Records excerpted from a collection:
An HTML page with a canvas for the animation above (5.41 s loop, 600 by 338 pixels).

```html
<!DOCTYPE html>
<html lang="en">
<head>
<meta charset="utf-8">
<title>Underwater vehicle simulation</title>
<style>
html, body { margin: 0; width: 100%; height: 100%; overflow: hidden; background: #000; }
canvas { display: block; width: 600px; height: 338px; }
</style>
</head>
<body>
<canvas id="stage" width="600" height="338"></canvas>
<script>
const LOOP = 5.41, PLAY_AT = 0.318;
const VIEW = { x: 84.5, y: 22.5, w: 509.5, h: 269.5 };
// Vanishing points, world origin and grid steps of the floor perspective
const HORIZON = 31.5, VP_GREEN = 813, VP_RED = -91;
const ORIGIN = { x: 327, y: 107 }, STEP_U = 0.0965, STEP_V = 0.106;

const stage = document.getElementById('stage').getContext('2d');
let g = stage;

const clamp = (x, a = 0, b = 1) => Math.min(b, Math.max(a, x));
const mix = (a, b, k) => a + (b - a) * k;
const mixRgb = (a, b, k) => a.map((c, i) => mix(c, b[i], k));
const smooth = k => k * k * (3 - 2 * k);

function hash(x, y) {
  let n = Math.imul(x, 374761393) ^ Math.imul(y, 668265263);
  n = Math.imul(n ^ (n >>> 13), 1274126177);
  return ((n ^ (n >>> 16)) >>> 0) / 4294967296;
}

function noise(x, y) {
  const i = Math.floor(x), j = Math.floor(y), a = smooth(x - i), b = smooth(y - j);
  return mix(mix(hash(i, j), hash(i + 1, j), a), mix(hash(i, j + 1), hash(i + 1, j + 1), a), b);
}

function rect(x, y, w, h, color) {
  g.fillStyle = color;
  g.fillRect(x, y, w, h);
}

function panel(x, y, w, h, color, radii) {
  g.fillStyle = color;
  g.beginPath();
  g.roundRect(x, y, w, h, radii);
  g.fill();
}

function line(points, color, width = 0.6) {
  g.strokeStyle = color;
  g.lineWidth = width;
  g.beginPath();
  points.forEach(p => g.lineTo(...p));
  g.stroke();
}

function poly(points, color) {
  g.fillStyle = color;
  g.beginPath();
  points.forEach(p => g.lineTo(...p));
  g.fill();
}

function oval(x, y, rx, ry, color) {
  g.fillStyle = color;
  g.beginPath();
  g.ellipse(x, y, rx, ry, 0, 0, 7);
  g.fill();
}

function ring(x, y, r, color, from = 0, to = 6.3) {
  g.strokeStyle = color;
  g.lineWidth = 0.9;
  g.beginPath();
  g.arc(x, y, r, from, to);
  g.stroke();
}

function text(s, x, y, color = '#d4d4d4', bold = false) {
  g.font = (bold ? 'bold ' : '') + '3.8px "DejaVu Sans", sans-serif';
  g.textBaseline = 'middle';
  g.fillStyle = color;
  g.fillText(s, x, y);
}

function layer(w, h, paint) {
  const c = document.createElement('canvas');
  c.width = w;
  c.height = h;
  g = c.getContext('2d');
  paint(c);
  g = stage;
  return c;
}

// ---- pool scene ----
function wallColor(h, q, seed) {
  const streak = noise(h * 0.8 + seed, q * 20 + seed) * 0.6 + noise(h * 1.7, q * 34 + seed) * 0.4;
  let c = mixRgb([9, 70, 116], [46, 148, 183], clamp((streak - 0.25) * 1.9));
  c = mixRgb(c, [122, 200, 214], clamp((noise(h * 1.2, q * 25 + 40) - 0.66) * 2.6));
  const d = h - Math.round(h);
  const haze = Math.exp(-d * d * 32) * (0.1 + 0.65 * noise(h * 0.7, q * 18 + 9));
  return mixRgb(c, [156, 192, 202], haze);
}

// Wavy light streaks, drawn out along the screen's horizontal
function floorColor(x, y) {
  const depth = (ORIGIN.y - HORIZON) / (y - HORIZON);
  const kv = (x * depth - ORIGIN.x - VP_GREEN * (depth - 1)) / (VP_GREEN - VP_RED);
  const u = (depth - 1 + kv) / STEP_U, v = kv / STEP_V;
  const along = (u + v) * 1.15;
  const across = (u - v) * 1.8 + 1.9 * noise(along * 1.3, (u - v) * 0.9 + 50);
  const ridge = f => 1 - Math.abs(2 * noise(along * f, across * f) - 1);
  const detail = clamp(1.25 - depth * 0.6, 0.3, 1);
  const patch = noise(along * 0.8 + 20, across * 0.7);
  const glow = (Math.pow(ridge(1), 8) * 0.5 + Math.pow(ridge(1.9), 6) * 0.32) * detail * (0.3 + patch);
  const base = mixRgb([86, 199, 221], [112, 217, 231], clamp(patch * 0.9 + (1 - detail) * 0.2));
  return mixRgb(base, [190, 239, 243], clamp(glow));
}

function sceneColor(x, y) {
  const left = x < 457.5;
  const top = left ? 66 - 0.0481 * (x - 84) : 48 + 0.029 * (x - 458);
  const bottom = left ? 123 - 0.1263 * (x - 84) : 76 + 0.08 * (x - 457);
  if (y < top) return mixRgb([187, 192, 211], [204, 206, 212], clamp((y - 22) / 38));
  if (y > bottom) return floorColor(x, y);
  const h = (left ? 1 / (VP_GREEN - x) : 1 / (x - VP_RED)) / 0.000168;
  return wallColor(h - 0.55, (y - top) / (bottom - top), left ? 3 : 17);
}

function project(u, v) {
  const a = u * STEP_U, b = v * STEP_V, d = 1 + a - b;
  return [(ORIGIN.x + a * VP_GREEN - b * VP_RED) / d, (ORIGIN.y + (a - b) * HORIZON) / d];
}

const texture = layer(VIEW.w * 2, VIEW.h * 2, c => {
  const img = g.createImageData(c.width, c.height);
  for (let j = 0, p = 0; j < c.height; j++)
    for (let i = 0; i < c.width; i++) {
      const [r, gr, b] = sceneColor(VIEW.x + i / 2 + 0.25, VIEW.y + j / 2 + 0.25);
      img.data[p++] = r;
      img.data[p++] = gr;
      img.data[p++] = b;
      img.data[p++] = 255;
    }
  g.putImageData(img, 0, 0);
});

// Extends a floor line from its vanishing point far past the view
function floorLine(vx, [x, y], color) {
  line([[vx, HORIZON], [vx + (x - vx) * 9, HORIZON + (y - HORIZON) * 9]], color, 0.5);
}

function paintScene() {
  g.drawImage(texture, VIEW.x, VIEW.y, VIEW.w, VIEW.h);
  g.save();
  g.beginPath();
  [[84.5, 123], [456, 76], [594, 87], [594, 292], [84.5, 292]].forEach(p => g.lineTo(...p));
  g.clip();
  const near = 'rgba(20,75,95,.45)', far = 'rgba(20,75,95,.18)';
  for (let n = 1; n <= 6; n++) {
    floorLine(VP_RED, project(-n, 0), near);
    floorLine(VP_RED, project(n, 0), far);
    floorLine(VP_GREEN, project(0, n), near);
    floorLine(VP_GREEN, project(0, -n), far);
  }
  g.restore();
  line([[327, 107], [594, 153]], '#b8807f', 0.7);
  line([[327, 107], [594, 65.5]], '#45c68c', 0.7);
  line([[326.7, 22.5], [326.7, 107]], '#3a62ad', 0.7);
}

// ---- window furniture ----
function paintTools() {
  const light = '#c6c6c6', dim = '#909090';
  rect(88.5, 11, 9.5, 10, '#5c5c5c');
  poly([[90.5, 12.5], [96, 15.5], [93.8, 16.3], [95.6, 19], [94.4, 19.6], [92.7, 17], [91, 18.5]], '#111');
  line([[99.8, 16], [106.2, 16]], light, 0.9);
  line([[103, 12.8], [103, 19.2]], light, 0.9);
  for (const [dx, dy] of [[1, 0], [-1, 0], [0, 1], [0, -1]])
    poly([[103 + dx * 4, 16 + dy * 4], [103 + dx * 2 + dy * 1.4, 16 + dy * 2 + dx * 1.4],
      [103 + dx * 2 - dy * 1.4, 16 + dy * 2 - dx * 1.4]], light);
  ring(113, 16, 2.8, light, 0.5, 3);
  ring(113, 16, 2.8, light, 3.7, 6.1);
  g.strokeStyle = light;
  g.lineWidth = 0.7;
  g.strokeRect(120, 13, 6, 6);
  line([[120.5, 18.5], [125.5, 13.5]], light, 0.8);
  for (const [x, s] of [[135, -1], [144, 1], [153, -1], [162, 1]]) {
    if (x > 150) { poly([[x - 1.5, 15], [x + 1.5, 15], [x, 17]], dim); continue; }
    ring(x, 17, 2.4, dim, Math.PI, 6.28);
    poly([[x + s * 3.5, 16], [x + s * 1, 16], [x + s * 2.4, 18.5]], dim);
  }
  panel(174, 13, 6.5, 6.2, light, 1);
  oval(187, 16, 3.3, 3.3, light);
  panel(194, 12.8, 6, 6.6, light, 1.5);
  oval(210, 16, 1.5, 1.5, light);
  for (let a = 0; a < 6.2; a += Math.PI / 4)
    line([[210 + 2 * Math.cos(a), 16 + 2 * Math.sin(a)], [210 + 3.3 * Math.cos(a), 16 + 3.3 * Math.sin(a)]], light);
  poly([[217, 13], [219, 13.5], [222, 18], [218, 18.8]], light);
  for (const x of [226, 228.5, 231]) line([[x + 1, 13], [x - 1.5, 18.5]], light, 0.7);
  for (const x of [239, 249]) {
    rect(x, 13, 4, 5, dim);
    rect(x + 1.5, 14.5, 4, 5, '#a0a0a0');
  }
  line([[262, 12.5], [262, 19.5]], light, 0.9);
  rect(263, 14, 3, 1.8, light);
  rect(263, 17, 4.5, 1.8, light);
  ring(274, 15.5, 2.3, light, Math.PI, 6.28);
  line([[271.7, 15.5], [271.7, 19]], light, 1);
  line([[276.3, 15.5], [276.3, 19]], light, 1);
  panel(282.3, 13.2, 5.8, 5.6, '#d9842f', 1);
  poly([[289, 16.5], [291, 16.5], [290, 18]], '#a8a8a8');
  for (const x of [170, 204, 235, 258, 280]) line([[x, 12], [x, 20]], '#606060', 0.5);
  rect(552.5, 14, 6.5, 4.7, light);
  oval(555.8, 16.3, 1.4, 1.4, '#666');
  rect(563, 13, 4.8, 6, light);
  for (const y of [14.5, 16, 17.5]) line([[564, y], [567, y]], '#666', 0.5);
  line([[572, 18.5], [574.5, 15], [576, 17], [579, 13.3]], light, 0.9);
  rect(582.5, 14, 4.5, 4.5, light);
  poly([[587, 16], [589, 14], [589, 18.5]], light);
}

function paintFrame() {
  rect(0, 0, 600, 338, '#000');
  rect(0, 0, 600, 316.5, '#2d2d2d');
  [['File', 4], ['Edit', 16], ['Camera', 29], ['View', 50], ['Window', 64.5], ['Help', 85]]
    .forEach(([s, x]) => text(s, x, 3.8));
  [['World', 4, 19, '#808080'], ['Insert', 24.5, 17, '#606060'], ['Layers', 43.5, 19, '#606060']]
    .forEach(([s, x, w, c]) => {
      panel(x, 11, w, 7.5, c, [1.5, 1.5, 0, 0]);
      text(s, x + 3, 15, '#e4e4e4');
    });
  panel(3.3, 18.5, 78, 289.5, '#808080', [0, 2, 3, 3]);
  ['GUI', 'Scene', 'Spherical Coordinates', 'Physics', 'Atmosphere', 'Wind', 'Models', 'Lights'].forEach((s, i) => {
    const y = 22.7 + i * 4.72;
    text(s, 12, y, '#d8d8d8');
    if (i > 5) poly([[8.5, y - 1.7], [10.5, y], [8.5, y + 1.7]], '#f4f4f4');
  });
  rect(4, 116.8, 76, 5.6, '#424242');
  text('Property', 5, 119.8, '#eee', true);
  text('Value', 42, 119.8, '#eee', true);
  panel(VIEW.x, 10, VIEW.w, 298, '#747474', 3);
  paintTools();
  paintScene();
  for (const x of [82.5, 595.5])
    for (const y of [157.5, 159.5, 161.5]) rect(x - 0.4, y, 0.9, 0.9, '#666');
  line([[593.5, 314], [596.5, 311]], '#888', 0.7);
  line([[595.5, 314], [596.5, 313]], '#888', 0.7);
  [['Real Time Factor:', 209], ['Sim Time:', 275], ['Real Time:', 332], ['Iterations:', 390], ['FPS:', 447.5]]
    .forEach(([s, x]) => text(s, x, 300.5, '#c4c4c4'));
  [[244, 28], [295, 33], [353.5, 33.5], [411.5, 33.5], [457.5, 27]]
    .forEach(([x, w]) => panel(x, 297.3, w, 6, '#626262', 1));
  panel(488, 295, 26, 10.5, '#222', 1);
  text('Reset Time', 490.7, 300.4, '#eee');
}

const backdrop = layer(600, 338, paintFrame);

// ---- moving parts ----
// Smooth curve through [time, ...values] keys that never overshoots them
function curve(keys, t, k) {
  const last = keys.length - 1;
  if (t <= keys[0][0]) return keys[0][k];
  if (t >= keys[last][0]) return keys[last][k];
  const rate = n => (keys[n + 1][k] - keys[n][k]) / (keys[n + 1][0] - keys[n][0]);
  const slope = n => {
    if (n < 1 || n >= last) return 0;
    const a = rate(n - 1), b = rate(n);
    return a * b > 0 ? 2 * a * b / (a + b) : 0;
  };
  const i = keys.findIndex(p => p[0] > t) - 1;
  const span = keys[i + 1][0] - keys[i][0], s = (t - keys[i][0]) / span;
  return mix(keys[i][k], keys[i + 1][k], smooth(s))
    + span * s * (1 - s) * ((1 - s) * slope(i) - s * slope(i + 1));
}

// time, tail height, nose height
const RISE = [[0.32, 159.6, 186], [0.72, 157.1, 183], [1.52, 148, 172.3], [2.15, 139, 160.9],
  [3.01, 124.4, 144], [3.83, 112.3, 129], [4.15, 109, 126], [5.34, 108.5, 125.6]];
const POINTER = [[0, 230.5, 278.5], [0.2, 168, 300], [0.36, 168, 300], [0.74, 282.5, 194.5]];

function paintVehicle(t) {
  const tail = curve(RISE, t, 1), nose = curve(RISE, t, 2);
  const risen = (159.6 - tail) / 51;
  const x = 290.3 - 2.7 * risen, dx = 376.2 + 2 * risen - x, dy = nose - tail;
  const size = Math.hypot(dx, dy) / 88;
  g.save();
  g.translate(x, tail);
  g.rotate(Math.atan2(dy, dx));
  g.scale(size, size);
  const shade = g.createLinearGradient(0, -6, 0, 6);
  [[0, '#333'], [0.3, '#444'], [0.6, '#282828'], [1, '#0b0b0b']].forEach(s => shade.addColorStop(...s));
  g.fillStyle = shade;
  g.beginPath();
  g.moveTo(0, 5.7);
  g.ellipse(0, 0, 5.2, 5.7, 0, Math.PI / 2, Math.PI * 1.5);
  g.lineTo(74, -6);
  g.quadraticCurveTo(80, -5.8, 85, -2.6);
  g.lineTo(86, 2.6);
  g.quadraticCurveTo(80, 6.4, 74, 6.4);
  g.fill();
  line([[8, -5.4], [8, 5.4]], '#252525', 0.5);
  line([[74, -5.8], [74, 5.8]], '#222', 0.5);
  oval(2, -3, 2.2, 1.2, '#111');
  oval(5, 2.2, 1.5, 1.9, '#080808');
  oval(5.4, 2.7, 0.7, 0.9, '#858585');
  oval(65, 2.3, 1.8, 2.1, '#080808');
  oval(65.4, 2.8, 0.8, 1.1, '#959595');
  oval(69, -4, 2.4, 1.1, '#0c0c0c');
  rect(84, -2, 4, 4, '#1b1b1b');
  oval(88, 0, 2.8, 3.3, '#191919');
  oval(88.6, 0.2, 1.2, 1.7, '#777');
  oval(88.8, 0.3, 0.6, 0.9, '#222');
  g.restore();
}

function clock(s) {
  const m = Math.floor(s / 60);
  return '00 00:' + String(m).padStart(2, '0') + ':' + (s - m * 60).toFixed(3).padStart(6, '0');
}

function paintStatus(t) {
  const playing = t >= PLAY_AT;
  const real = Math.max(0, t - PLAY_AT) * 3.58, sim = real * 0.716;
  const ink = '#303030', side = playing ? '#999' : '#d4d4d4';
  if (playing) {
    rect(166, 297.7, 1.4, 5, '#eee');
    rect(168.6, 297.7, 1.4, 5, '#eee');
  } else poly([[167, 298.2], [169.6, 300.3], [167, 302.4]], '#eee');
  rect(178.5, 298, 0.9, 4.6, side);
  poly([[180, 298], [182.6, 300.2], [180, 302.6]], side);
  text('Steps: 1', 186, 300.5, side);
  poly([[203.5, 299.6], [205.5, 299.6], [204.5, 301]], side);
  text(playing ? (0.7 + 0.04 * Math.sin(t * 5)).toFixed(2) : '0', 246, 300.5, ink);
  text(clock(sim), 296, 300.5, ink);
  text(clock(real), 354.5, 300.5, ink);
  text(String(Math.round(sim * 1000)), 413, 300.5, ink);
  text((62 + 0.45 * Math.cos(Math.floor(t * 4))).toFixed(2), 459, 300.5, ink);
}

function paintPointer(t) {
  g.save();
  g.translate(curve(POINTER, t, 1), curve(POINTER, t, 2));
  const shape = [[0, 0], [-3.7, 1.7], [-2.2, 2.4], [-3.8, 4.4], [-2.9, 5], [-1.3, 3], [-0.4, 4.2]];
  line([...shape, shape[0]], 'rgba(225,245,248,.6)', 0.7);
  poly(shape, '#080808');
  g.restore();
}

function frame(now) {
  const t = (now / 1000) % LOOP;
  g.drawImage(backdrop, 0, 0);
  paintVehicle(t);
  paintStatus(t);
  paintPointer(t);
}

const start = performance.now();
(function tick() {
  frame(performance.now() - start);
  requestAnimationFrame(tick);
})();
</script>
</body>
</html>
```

- What you should do
Reproduce every line from the entries that holds the word "floorLine".

- The completed task
function floorLine(vx, [x, y], color) {
    floorLine(VP_RED, project(-n, 0), near);
    floorLine(VP_RED, project(n, 0), far);
    floorLine(VP_GREEN, project(0, n), near);
    floorLine(VP_GREEN, project(0, -n), far);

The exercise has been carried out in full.